# [Exercise]
Retype every record that follows, character for character.

===== Data for analysis =====

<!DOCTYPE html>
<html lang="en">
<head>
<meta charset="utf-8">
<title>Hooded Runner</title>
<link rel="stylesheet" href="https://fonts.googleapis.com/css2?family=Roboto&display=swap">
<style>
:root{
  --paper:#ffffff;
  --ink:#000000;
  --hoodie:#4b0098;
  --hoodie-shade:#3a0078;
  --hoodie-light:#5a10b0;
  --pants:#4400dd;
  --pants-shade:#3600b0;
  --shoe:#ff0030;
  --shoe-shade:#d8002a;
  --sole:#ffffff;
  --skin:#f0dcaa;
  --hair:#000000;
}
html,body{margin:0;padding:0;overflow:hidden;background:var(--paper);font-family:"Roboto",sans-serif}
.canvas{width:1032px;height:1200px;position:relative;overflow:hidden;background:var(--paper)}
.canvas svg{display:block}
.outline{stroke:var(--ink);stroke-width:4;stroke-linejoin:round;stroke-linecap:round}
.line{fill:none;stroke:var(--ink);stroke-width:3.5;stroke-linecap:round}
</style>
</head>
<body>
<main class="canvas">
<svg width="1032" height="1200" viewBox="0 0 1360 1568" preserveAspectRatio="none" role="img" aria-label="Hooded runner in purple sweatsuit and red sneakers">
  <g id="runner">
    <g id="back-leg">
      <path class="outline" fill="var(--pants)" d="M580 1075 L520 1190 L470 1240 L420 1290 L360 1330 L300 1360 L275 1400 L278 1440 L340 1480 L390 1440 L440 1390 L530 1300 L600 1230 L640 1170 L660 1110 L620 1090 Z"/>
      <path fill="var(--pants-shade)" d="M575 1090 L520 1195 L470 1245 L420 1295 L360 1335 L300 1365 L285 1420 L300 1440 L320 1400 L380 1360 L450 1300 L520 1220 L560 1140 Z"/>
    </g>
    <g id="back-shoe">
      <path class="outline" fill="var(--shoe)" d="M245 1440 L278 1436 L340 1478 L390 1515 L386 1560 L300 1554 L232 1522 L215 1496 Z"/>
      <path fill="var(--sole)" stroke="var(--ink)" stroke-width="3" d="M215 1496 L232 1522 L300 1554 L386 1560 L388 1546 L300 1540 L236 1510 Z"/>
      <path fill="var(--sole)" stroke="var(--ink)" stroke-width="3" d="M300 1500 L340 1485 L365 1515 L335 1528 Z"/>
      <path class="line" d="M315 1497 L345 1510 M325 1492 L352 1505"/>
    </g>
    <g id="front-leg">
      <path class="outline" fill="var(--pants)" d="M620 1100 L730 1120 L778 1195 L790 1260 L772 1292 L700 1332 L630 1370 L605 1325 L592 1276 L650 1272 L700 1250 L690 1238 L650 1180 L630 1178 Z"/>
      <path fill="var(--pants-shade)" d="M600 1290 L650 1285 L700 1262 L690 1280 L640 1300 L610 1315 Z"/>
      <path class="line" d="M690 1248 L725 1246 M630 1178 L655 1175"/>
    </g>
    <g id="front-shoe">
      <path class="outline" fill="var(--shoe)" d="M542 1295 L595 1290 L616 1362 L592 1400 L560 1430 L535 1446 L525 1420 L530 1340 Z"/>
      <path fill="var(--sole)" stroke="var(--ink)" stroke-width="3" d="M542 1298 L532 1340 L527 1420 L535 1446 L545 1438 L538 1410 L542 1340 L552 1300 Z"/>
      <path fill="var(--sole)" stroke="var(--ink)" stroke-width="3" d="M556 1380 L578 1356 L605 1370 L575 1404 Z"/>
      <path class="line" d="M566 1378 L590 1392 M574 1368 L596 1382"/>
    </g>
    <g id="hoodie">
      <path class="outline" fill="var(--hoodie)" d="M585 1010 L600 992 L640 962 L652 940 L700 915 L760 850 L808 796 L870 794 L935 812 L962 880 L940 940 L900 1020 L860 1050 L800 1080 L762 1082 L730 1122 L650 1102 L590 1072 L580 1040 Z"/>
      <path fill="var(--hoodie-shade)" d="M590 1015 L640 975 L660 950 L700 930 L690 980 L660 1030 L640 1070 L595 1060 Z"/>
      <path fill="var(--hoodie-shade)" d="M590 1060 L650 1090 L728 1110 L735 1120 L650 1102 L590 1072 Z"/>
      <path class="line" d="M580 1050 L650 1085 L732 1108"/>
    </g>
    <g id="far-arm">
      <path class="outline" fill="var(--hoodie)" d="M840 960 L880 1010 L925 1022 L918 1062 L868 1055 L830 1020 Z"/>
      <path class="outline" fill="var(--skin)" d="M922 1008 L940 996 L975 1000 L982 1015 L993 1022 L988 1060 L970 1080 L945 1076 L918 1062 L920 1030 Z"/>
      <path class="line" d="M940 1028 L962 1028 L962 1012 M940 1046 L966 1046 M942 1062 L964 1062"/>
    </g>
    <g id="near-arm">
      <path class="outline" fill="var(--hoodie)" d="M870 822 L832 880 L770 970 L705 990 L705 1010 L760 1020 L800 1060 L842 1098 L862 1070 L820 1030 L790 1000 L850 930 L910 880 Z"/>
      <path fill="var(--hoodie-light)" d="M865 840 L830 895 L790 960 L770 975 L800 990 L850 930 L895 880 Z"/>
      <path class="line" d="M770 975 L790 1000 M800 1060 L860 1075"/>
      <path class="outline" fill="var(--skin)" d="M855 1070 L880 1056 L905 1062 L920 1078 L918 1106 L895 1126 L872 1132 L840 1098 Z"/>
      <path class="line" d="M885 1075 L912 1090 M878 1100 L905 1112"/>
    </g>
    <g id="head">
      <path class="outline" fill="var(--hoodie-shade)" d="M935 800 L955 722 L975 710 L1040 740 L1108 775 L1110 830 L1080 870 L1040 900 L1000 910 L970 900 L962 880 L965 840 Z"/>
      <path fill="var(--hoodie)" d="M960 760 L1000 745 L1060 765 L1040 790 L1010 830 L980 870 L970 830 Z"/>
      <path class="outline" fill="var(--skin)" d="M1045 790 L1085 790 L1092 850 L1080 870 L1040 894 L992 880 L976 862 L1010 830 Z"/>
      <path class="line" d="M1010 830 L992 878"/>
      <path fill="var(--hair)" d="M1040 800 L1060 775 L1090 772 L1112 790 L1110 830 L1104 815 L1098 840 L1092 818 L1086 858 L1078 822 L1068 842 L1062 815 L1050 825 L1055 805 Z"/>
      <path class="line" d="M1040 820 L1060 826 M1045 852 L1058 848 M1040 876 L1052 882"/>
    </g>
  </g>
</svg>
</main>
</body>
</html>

=====

# [Answer box]
<!DOCTYPE html>
<html lang="en">
<head>
<meta charset="utf-8">
<title>Hooded Runner</title>
<link rel="stylesheet" href="https://fonts.googleapis.com/css2?family=Roboto&display=swap">
<style>
:root{
  --paper:#ffffff;
  --ink:#000000;
  --hoodie:#4b0098;
  --hoodie-shade:#3a0078;
  --hoodie-light:#5a10b0;
  --pants:#4400dd;
  --pants-shade:#3600b0;
  --shoe:#ff0030;
  --shoe-shade:#d8002a;
  --sole:#ffffff;
  --skin:#f0dcaa;
  --hair:#000000;
}
html,body{margin:0;padding:0;overflow:hidden;background:var(--paper);font-family:"Roboto",sans-serif}
.canvas{width:1032px;height:1200px;position:relative;overflow:hidden;background:var(--paper)}
.canvas svg{display:block}
.outline{stroke:var(--ink);stroke-width:4;stroke-linejoin:round;stroke-linecap:round}
.line{fill:none;stroke:var(--ink);stroke-width:3.5;stroke-linecap:round}
</style>
</head>
<body>
<main class="canvas">
<svg width="1032" height="1200" viewBox="0 0 1360 1568" preserveAspectRatio="none" role="img" aria-label="Hooded runner in purple sweatsuit and red sneakers">
  <g id="runner">
    <g id="back-leg">
      <path class="outline" fill="var(--pants)" d="M580 1075 L520 1190 L470 1240 L420 1290 L360 1330 L300 1360 L275 1400 L278 1440 L340 1480 L390 1440 L440 1390 L530 1300 L600 1230 L640 1170 L660 1110 L620 1090 Z"/>
      <path fill="var(--pants-shade)" d="M575 1090 L520 1195 L470 1245 L420 1295 L360 1335 L300 1365 L285 1420 L300 1440 L320 1400 L380 1360 L450 1300 L520 1220 L560 1140 Z"/>
    </g>
    <g id="back-shoe">
      <path class="outline" fill="var(--shoe)" d="M245 1440 L278 1436 L340 1478 L390 1515 L386 1560 L300 1554 L232 1522 L215 1496 Z"/>
      <path fill="var(--sole)" stroke="var(--ink)" stroke-width="3" d="M215 1496 L232 1522 L300 1554 L386 1560 L388 1546 L300 1540 L236 1510 Z"/>
      <path fill="var(--sole)" stroke="var(--ink)" stroke-width="3" d="M300 1500 L340 1485 L365 1515 L335 1528 Z"/>
      <path class="line" d="M315 1497 L345 1510 M325 1492 L352 1505"/>
    </g>
    <g id="front-leg">
      <path class="outline" fill="var(--pants)" d="M620 1100 L730 1120 L778 1195 L790 1260 L772 1292 L700 1332 L630 1370 L605 1325 L592 1276 L650 1272 L700 1250 L690 1238 L650 1180 L630 1178 Z"/>
      <path fill="var(--pants-shade)" d="M600 1290 L650 1285 L700 1262 L690 1280 L640 1300 L610 1315 Z"/>
      <path class="line" d="M690 1248 L725 1246 M630 1178 L655 1175"/>
    </g>
    <g id="front-shoe">
      <path class="outline" fill="var(--shoe)" d="M542 1295 L595 1290 L616 1362 L592 1400 L560 1430 L535 1446 L525 1420 L530 1340 Z"/>
      <path fill="var(--sole)" stroke="var(--ink)" stroke-width="3" d="M542 1298 L532 1340 L527 1420 L535 1446 L545 1438 L538 1410 L542 1340 L552 1300 Z"/>
      <path fill="var(--sole)" stroke="var(--ink)" stroke-width="3" d="M556 1380 L578 1356 L605 1370 L575 1404 Z"/>
      <path class="line" d="M566 1378 L590 1392 M574 1368 L596 1382"/>
    </g>
    <g id="hoodie">
      <path class="outline" fill="var(--hoodie)" d="M585 1010 L600 992 L640 962 L652 940 L700 915 L760 850 L808 796 L870 794 L935 812 L962 880 L940 940 L900 1020 L860 1050 L800 1080 L762 1082 L730 1122 L650 1102 L590 1072 L580 1040 Z"/>
      <path fill="var(--hoodie-shade)" d="M590 1015 L640 975 L660 950 L700 930 L690 980 L660 1030 L640 1070 L595 1060 Z"/>
      <path fill="var(--hoodie-shade)" d="M590 1060 L650 1090 L728 1110 L735 1120 L650 1102 L590 1072 Z"/>
      <path class="line" d="M580 1050 L650 1085 L732 1108"/>
    </g>
    <g id="far-arm">
      <path class="outline" fill="var(--hoodie)" d="M840 960 L880 1010 L925 1022 L918 1062 L868 1055 L830 1020 Z"/>
      <path class="outline" fill="var(--skin)" d="M922 1008 L940 996 L975 1000 L982 1015 L993 1022 L988 1060 L970 1080 L945 1076 L918 1062 L920 1030 Z"/>
      <path class="line" d="M940 1028 L962 1028 L962 1012 M940 1046 L966 1046 M942 1062 L964 1062"/>
    </g>
    <g id="near-arm">
      <path class="outline" fill="var(--hoodie)" d="M870 822 L832 880 L770 970 L705 990 L705 1010 L760 1020 L800 1060 L842 1098 L862 1070 L820 1030 L790 1000 L850 930 L910 880 Z"/>
      <path fill="var(--hoodie-light)" d="M865 840 L830 895 L790 960 L770 975 L800 990 L850 930 L895 880 Z"/>
      <path class="line" d="M770 975 L790 1000 M800 1060 L860 1075"/>
      <path class="outline" fill="var(--skin)" d="M855 1070 L880 1056 L905 1062 L920 1078 L918 1106 L895 1126 L872 1132 L840 1098 Z"/>
      <path class="line" d="M885 1075 L912 1090 M878 1100 L905 1112"/>
    </g>
    <g id="head">
      <path class="outline" fill="var(--hoodie-shade)" d="M935 800 L955 722 L975 710 L1040 740 L1108 775 L1110 830 L1080 870 L1040 900 L1000 910 L970 900 L962 880 L965 840 Z"/>
      <path fill="var(--hoodie)" d="M960 760 L1000 745 L1060 765 L1040 790 L1010 830 L980 870 L970 830 Z"/>
      <path class="outline" fill="var(--skin)" d="M1045 790 L1085 790 L1092 850 L1080 870 L1040 894 L992 880 L976 862 L1010 830 Z"/>
      <path class="line" d="M1010 830 L992 878"/>
      <path fill="var(--hair)" d="M1040 800 L1060 775 L1090 772 L1112 790 L1110 830 L1104 815 L1098 840 L1092 818 L1086 858 L1078 822 L1068 842 L1062 815 L1050 825 L1055 805 Z"/>
      <path class="line" d="M1040 820 L1060 826 M1045 852 L1058 848 M1040 876 L1052 882"/>
    </g>
  </g>
</svg>
</main>
</body>
</html>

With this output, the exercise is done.